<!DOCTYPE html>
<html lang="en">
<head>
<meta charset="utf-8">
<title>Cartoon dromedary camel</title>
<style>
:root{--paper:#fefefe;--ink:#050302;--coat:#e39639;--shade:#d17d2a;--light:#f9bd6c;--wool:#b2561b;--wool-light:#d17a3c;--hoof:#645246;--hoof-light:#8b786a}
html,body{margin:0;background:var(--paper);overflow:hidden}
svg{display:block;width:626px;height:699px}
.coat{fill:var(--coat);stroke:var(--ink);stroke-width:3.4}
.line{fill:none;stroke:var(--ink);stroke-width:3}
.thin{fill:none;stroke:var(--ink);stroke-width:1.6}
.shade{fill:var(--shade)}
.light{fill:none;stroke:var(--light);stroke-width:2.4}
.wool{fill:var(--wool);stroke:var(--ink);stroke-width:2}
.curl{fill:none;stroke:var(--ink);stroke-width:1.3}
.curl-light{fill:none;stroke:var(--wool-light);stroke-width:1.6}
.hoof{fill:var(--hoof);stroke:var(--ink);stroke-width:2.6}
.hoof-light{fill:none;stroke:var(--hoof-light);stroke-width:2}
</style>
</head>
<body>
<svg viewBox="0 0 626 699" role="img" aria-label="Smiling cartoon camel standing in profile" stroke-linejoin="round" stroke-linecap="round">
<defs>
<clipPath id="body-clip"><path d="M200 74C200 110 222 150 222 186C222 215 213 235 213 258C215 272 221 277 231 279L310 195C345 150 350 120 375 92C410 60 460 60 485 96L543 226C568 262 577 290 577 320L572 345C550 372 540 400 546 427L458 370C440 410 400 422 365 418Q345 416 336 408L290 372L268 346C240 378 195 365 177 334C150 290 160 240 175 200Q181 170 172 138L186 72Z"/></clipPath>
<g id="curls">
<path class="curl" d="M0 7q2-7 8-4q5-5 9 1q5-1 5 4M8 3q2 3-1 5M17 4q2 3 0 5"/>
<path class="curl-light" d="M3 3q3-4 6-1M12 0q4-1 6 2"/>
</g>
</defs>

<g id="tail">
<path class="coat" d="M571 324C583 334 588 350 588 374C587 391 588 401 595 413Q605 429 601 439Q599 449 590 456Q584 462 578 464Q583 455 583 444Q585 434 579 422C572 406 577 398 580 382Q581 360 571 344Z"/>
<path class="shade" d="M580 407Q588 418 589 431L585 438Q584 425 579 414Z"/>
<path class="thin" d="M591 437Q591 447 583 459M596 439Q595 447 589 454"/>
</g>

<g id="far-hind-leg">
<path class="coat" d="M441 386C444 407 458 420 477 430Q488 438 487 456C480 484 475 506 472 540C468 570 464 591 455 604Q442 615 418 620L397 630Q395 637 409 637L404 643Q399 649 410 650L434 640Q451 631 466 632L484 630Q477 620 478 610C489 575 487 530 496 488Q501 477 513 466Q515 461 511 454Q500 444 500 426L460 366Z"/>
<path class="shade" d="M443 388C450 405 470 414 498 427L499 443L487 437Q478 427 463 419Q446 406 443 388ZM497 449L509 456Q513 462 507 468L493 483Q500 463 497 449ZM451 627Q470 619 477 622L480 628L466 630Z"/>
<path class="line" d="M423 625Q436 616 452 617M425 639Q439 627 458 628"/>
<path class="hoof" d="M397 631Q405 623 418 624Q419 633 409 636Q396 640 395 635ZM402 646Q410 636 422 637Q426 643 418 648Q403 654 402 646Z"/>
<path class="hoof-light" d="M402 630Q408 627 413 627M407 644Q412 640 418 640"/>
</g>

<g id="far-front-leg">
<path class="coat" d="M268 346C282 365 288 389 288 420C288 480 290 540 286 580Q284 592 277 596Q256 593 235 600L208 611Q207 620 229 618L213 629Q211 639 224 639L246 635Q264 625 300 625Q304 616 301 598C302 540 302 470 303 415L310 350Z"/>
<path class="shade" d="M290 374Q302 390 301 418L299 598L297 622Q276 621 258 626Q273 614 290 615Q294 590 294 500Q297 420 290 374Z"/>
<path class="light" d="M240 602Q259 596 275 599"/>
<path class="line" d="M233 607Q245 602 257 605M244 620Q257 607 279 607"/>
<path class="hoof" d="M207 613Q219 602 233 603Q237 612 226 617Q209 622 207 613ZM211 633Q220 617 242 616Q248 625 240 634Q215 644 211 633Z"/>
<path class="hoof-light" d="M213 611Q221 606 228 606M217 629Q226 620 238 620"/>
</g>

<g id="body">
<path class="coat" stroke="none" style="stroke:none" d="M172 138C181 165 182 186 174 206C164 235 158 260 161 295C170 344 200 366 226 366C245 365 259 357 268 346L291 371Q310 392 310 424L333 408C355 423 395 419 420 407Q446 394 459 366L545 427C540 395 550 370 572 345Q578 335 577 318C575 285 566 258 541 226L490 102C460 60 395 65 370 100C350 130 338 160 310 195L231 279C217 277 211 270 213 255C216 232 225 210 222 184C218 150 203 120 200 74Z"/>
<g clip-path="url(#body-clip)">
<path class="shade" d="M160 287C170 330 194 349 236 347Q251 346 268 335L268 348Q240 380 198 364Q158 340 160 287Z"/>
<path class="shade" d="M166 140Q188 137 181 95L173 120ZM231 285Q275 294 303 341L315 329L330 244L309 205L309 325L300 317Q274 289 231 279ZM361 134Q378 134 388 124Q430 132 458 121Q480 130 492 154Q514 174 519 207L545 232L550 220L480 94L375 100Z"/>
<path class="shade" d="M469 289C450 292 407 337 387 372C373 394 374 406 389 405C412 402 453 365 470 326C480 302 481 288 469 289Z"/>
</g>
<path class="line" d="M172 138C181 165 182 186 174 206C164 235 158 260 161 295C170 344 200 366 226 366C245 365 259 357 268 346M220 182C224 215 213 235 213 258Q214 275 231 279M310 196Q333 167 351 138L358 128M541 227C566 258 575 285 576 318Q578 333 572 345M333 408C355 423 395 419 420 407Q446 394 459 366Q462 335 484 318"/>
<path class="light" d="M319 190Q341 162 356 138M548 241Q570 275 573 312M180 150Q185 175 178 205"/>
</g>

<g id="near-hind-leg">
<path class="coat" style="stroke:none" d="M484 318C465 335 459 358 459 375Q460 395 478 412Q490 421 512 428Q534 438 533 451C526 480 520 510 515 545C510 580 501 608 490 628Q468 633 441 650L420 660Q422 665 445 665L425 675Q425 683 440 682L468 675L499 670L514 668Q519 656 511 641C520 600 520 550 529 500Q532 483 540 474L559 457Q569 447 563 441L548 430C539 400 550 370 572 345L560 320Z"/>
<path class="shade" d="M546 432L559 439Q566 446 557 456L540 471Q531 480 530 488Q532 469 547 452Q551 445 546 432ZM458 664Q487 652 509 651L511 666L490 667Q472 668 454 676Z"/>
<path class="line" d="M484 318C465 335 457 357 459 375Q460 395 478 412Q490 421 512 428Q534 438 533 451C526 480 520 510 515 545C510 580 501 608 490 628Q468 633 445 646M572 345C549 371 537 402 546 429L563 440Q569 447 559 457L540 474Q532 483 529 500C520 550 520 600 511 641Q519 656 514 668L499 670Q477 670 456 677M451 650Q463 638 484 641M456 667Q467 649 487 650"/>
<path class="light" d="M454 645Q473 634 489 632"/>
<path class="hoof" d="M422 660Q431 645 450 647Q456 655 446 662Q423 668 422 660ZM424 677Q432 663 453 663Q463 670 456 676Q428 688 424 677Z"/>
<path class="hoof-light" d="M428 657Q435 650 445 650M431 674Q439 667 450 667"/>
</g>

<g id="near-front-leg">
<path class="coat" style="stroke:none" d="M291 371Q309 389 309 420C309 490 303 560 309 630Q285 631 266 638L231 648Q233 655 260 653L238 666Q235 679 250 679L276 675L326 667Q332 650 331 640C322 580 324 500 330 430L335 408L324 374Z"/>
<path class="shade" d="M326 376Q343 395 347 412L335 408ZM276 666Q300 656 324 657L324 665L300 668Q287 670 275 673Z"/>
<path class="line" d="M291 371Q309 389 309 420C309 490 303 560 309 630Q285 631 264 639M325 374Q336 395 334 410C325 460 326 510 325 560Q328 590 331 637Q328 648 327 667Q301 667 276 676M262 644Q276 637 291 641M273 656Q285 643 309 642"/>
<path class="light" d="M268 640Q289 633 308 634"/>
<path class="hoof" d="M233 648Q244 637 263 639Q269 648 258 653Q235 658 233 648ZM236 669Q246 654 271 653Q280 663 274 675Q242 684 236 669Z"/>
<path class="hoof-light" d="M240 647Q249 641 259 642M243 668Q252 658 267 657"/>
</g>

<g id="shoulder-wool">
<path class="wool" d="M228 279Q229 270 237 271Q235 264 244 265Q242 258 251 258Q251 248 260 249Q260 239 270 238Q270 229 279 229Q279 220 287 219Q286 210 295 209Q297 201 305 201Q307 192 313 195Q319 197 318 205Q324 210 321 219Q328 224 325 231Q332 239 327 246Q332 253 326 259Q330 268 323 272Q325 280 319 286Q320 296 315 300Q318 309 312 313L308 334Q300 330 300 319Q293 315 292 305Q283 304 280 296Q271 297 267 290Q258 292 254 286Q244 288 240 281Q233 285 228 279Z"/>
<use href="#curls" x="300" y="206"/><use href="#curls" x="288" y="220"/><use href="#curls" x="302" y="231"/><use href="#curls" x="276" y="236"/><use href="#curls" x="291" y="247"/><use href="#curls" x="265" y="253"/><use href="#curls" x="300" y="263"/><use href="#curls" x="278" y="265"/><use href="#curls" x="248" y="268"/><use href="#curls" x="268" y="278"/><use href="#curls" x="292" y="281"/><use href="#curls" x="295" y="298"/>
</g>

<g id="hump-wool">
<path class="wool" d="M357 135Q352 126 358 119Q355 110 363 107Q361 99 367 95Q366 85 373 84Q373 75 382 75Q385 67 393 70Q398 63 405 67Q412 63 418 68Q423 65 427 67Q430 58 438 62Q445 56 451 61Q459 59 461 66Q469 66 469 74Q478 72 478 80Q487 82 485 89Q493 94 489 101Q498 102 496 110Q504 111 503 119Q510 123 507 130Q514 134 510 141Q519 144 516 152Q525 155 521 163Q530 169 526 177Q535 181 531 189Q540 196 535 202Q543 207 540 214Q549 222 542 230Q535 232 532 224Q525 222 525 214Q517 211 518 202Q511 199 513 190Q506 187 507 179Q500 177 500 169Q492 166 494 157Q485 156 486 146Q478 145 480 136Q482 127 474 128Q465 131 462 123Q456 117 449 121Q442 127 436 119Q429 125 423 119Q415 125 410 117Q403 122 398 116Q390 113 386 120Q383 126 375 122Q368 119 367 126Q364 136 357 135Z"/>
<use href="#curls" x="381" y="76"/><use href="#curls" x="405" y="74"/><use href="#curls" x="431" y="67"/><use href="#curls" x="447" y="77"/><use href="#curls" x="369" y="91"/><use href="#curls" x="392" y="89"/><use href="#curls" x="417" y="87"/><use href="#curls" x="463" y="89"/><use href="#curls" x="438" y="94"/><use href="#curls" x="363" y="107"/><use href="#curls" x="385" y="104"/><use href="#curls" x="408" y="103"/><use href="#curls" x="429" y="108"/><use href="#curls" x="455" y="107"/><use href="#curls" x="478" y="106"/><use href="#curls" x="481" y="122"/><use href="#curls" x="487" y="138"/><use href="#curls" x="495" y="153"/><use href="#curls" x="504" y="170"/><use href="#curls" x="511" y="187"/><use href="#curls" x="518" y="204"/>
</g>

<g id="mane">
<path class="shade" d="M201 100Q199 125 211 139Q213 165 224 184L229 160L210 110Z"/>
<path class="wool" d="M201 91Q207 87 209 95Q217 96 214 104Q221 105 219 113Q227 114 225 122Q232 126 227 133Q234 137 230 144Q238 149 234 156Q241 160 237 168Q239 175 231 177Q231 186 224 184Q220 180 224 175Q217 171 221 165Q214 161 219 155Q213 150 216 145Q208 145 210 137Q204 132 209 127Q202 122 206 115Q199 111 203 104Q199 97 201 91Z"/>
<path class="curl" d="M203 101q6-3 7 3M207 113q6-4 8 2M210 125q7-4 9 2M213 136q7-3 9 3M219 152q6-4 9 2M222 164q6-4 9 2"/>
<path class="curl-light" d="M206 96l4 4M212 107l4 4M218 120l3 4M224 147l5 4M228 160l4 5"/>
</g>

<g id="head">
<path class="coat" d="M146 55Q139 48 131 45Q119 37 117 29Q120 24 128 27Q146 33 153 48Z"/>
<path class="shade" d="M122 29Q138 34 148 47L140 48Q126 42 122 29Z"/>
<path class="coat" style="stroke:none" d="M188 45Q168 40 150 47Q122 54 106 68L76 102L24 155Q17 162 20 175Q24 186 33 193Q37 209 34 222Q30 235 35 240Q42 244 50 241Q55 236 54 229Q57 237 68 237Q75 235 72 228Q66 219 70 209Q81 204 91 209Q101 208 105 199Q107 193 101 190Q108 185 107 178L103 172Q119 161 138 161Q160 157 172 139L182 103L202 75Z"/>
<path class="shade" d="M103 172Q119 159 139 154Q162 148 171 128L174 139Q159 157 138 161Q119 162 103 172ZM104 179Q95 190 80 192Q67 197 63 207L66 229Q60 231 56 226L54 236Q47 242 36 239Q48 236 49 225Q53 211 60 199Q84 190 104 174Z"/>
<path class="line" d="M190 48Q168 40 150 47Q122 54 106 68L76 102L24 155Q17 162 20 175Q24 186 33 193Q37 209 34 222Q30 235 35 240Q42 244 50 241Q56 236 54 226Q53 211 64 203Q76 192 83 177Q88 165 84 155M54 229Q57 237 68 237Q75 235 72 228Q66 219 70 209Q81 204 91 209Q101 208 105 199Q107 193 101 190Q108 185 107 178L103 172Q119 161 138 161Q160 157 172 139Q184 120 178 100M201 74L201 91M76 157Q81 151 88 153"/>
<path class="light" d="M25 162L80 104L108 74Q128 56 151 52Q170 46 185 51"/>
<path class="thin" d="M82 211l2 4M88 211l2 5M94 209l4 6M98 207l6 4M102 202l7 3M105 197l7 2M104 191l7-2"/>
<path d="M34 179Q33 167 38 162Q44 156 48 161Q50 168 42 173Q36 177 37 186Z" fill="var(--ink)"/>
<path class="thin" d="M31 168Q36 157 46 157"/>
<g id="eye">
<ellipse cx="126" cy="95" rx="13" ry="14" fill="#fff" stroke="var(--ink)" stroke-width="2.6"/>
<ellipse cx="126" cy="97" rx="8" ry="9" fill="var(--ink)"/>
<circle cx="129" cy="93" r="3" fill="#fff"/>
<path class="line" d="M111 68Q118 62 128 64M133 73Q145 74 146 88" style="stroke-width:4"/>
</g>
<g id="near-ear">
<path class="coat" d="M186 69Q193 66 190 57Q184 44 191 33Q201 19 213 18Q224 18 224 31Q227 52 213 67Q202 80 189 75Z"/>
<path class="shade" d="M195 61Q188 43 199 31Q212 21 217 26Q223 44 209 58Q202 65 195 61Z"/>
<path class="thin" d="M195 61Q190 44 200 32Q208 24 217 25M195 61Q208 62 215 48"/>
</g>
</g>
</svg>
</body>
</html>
::::::
■ Problem description:
Lines with the word "width" in them are the answer; report each one from the data.

■ Result of the task:
svg{display:block;width:626px;height:699px}
.coat{fill:var(--coat);stroke:var(--ink);stroke-width:3.4}
.line{fill:none;stroke:var(--ink);stroke-width:3}
.thin{fill:none;stroke:var(--ink);stroke-width:1.6}
.light{fill:none;stroke:var(--light);stroke-width:2.4}
.wool{fill:var(--wool);stroke:var(--ink);stroke-width:2}
.curl{fill:none;stroke:var(--ink);stroke-width:1.3}
.curl-light{fill:none;stroke:var(--wool-light);stroke-width:1.6}
.hoof{fill:var(--hoof);stroke:var(--ink);stroke-width:2.6}
.hoof-light{fill:none;stroke:var(--hoof-light);stroke-width:2}
<ellipse cx="126" cy="95" rx="13" ry="14" fill="#fff" stroke="var(--ink)" stroke-width="2.6"/>
<path class="line" d="M111 68Q118 62 128 64M133 73Q145 74 146 88" style="stroke-width:4"/>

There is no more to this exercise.